When California reminded Trump’s EPA Administration, Scott Pruitt, that if he chose to weaken federal pollution standards for trucks and cars, the state had the right under the Clean Air Act to protect its own people and would do so, Pruitt and Trump retaliated by moving to strip California of its right to pass its own laws. George III did a similar thing, which made its way onto the Declaration’s list of grievances: “He has forbidden his Governors to pass laws of immediate and pressing importance unless suspended in their operation until his Assent should be obtained.”
Pruitt, instructed by Trump, has also moved to allow the destruction of coastlines and waterways by oil drilling, even when local governments and states protest; rolled back safety standards designed to prevent a repetition of the disastrous Deepwater Horizon oil spill.
Here too George III provides the precedent: “He has plundered our seas, ravaged our Coasts….”
Trump made it clear to Puerto Rico that its people would be punished if its elected government challenged him, captured by the Declaration when it lamented that the King “refused to pass other Laws for the accommodation of large districts of people, unless those people would relinquish the right of Representation…”
In fairness, however, there is one of the colonial grievances against George on which it is the Republican party, and some Democrats, who are the under-miners of democracy, not the President. The thirteen colonies were not represented in parliament — but George permitted parliament to pass laws governing those colonies, as the Declaration complained: “He has combined with others to subject us to a jurisdiction foreign to our constitution, and unacknowledged by our laws; giving his Assent to their Acts of pretended legislation.”
Today’s equivalent are the trade tribunals created by NAFTA and the World Trade Organization — and in this case it is mainstream Republicans (and some Democrats, including former President Clinton) who have actively supported the idea that US law, federal and state, could beoverturned by secret courts over which American voters have no influence whatsoever. The Trump administration has opposed the continuation of such erosion’s of American independence — and may yet rein them in.
So on ONE of the almost thirty grievances the founders cited against George III, Trump has aligned with American Independence. On the nine discussed above, Trump has, in a single year, taken the side of despotism. That’s a faster pace than the Hanoverian monarch managed in the 1760’s and 1770’s.
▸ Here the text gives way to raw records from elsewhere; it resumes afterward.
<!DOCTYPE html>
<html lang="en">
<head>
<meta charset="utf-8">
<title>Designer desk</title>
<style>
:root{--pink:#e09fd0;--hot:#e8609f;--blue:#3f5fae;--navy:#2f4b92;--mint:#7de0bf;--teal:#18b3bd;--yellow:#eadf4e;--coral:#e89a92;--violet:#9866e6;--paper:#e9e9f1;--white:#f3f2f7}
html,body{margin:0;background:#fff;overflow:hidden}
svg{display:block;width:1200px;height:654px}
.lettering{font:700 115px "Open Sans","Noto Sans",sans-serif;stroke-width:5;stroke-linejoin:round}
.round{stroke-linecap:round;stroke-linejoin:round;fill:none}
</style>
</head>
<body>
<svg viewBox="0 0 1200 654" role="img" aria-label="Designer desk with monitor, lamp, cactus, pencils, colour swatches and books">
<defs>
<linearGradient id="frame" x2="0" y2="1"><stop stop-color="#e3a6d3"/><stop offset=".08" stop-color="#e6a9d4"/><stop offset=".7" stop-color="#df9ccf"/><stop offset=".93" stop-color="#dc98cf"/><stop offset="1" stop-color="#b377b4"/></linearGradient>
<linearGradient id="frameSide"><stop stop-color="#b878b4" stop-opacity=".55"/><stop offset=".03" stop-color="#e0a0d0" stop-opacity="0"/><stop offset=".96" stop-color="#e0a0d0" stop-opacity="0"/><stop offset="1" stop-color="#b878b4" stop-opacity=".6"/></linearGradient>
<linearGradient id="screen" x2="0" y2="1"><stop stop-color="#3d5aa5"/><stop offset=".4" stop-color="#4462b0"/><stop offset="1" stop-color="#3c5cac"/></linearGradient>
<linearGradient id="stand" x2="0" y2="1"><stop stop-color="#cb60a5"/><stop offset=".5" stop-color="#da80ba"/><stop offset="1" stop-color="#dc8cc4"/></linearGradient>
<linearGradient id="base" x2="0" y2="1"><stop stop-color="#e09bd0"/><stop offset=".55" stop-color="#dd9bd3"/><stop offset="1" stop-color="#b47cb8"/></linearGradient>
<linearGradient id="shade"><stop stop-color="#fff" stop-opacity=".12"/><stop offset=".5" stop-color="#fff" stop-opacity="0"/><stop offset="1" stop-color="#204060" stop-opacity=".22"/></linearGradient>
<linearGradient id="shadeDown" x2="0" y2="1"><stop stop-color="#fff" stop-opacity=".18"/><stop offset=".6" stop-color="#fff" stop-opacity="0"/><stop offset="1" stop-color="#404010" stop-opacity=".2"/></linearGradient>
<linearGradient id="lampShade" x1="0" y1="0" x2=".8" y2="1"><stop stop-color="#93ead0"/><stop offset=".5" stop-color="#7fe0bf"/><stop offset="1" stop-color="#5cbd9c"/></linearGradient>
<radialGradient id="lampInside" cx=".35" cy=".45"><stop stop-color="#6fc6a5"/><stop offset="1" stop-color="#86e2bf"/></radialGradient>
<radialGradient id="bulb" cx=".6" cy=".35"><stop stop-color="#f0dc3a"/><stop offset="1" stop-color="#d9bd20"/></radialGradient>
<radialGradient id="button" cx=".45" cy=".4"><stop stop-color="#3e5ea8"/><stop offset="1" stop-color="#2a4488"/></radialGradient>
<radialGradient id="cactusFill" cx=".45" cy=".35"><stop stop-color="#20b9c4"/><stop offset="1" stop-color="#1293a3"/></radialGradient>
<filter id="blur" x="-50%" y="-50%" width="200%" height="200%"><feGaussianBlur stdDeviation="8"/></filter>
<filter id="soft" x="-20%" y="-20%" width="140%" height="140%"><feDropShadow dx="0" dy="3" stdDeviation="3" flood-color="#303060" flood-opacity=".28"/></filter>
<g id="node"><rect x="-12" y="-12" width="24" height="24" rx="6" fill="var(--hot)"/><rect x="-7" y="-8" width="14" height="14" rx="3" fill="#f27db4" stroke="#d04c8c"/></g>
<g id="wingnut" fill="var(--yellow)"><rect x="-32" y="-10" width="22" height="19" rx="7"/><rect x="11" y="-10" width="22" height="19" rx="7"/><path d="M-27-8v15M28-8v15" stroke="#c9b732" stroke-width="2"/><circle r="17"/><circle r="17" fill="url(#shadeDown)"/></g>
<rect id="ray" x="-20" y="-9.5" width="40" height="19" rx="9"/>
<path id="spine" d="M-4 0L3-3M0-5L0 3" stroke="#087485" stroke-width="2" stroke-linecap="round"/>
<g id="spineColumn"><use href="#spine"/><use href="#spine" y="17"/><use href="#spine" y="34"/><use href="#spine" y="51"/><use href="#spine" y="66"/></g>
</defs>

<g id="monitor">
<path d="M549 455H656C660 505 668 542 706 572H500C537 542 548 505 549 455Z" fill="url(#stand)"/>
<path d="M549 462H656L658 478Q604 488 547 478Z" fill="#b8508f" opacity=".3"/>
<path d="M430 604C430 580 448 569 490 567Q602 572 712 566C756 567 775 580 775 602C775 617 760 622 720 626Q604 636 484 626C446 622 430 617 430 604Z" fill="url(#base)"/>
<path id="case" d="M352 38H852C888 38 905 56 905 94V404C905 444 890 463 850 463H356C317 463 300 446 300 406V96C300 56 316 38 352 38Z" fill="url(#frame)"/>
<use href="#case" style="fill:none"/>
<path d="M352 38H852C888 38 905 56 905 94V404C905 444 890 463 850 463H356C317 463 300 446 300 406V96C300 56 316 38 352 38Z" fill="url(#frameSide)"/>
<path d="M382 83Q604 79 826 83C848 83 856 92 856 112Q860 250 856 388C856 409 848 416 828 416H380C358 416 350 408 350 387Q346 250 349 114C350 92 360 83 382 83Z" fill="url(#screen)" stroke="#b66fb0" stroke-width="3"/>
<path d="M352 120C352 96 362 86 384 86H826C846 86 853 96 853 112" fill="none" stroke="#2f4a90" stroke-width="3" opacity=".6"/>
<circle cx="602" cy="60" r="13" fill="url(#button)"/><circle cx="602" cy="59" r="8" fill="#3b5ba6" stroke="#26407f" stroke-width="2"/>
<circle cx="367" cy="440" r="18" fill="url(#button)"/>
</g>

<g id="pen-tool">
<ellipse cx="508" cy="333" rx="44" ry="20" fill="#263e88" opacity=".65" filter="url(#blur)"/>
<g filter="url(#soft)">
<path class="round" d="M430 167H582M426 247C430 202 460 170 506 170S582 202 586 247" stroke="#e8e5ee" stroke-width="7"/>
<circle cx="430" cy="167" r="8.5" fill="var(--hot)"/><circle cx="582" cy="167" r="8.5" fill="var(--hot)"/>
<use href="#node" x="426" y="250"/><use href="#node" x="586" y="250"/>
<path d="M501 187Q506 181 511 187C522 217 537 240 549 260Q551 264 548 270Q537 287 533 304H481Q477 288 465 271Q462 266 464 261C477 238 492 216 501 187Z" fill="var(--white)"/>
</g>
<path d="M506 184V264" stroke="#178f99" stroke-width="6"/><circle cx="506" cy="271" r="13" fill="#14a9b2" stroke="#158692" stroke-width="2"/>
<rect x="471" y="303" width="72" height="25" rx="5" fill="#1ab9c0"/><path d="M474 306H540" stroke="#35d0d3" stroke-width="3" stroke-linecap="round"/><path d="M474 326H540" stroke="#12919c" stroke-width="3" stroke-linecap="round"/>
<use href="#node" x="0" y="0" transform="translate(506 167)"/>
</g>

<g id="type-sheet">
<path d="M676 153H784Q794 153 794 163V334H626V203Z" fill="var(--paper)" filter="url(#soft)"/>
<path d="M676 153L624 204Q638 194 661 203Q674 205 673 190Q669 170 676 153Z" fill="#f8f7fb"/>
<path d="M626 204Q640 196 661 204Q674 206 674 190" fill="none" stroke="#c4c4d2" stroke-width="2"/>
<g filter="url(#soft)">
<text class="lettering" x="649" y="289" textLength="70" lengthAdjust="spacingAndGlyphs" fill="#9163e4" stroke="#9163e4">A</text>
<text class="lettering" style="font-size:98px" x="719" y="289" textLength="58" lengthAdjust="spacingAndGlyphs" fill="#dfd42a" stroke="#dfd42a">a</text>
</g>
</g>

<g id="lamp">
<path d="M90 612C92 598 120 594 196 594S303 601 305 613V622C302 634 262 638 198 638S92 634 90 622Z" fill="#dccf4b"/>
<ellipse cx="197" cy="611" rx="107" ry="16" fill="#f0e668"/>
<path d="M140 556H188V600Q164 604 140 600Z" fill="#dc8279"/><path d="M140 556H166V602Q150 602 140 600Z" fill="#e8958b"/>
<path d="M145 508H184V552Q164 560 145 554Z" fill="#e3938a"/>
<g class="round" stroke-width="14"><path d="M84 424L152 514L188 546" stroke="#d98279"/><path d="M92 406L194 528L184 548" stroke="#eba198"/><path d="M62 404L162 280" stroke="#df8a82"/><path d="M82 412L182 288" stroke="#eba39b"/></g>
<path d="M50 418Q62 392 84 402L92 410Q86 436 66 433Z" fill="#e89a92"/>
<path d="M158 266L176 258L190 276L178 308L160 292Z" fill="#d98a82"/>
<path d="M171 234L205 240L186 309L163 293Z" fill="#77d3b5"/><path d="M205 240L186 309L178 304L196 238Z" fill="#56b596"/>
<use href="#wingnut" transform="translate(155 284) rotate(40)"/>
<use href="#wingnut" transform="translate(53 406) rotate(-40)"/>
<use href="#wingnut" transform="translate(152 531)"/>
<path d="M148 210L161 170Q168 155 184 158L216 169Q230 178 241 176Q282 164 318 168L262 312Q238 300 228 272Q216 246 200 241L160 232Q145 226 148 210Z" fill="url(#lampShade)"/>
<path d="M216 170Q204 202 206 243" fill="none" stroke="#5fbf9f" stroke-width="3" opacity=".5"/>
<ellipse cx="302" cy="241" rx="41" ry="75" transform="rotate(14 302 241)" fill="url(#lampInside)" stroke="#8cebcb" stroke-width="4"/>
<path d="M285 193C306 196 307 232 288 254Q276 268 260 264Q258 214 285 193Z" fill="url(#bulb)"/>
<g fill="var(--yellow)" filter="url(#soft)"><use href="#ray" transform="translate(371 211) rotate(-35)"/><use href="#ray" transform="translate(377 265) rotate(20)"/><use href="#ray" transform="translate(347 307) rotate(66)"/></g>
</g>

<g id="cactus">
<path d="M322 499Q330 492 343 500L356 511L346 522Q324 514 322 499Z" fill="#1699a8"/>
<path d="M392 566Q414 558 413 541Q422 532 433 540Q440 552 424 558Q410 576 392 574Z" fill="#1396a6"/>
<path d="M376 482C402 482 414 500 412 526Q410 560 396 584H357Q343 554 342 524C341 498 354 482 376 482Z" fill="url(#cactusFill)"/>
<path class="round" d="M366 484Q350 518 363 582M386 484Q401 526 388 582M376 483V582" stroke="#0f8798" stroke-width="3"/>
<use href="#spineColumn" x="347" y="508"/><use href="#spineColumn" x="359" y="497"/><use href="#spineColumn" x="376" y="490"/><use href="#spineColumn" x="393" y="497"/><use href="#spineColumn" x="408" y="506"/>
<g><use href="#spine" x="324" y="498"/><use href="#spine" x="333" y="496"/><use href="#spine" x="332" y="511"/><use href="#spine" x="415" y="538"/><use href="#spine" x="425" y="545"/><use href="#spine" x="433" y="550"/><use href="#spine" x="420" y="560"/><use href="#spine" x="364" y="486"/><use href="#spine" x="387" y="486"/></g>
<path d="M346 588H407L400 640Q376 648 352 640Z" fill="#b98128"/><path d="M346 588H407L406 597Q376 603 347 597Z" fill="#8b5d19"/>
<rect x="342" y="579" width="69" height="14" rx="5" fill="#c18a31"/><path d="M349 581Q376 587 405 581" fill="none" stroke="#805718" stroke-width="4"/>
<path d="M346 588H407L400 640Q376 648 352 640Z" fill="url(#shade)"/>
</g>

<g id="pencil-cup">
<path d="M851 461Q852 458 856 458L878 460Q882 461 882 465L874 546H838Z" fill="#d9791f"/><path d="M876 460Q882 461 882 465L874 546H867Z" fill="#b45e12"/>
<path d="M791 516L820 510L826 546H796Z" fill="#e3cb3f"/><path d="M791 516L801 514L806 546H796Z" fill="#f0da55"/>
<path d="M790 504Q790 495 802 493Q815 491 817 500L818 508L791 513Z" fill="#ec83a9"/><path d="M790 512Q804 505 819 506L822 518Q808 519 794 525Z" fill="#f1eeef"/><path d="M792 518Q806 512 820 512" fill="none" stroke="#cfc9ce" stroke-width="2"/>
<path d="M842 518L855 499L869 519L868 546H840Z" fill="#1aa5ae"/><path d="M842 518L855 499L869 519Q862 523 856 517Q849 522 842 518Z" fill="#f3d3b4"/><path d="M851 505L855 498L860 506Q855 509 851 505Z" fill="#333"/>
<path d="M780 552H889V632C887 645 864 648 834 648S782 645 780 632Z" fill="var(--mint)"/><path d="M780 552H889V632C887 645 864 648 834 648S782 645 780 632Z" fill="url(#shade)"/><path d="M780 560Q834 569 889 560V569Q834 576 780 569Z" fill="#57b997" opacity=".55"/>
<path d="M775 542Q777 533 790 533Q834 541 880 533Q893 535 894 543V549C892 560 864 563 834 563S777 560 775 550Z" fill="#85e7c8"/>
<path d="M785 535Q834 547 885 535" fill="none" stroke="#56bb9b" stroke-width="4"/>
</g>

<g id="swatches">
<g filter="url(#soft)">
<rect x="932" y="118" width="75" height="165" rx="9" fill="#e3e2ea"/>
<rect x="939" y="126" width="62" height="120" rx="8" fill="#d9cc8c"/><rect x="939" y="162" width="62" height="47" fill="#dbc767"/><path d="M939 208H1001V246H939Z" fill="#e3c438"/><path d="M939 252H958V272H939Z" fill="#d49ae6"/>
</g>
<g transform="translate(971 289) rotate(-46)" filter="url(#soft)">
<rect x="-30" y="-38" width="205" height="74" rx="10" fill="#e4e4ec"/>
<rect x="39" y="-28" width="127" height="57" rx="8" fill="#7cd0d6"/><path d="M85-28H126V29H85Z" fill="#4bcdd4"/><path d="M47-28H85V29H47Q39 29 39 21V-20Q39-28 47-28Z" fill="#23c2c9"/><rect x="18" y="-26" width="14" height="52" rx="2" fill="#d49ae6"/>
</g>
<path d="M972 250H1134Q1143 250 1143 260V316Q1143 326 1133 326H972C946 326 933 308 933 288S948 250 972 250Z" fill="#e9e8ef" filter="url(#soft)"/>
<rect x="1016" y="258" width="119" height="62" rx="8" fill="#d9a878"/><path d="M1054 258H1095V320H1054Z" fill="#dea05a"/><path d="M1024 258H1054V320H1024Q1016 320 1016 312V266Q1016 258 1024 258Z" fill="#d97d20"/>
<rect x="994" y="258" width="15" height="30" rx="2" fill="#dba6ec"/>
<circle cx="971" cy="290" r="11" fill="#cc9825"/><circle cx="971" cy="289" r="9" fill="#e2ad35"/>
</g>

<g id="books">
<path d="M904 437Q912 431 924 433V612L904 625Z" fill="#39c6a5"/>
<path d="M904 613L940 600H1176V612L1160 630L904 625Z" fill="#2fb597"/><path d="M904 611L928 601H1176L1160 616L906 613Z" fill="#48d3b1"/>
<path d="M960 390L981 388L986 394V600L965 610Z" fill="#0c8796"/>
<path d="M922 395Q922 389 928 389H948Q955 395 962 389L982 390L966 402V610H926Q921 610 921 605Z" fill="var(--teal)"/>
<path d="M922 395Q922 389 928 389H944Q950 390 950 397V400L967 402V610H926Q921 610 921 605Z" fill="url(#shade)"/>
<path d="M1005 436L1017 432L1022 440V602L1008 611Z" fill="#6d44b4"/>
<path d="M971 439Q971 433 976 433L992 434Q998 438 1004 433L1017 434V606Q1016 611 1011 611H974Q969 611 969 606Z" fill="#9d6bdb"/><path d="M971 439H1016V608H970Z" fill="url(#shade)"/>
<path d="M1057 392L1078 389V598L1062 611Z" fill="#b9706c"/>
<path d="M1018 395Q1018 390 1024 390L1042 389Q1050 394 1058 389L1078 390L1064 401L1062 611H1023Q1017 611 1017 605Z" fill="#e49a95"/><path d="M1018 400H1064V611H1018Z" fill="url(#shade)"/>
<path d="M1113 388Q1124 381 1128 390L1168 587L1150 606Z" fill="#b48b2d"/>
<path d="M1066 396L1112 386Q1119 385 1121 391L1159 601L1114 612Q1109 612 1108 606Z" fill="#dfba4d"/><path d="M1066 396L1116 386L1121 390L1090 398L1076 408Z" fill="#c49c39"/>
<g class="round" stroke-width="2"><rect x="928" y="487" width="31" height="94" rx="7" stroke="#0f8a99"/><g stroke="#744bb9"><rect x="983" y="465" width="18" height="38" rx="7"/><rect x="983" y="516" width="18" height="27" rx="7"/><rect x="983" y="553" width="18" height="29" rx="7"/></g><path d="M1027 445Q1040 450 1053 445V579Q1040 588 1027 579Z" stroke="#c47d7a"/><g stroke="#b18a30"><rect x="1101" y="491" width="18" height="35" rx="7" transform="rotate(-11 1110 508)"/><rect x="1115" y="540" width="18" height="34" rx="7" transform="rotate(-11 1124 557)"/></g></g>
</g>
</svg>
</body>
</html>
And on the Declaration’s list of “repeated injuries” there remain five more on which the President’s rhetoric and tweets, at least, suggest he is dangerously close to embracing tyranny:
— — “obstructed the Administration of Justice.” (Even a King, to the framers of the Declaration, was subject to the law.)
— -“made Judges dependent on his will alone…” (Trump’s attacks on “fake judges”)
— -“sent hither swarms of Officers to harass our people.” (Immigration raids)
— -“protecting them by a mock trial for any murders which they could commit.” (The pardon power)
And finally the authors of the Declaration understood that norms and traditions matter. They tasked George III and Parliament with what was perhaps the most broad-reaching offense — violating the unwritten traditions and norms of the British tradition of liberty and freedom, and thus “Altering fundamentally the Forms of our Government.”
On this endeavor, Donald Trump may not yet have succeeded. But he is clearly “pursuing invariably the same Object” and, as the Declaration warns, unresisted, such usurpation’s will tend to yield “Absolute Despotism.”
We are warned.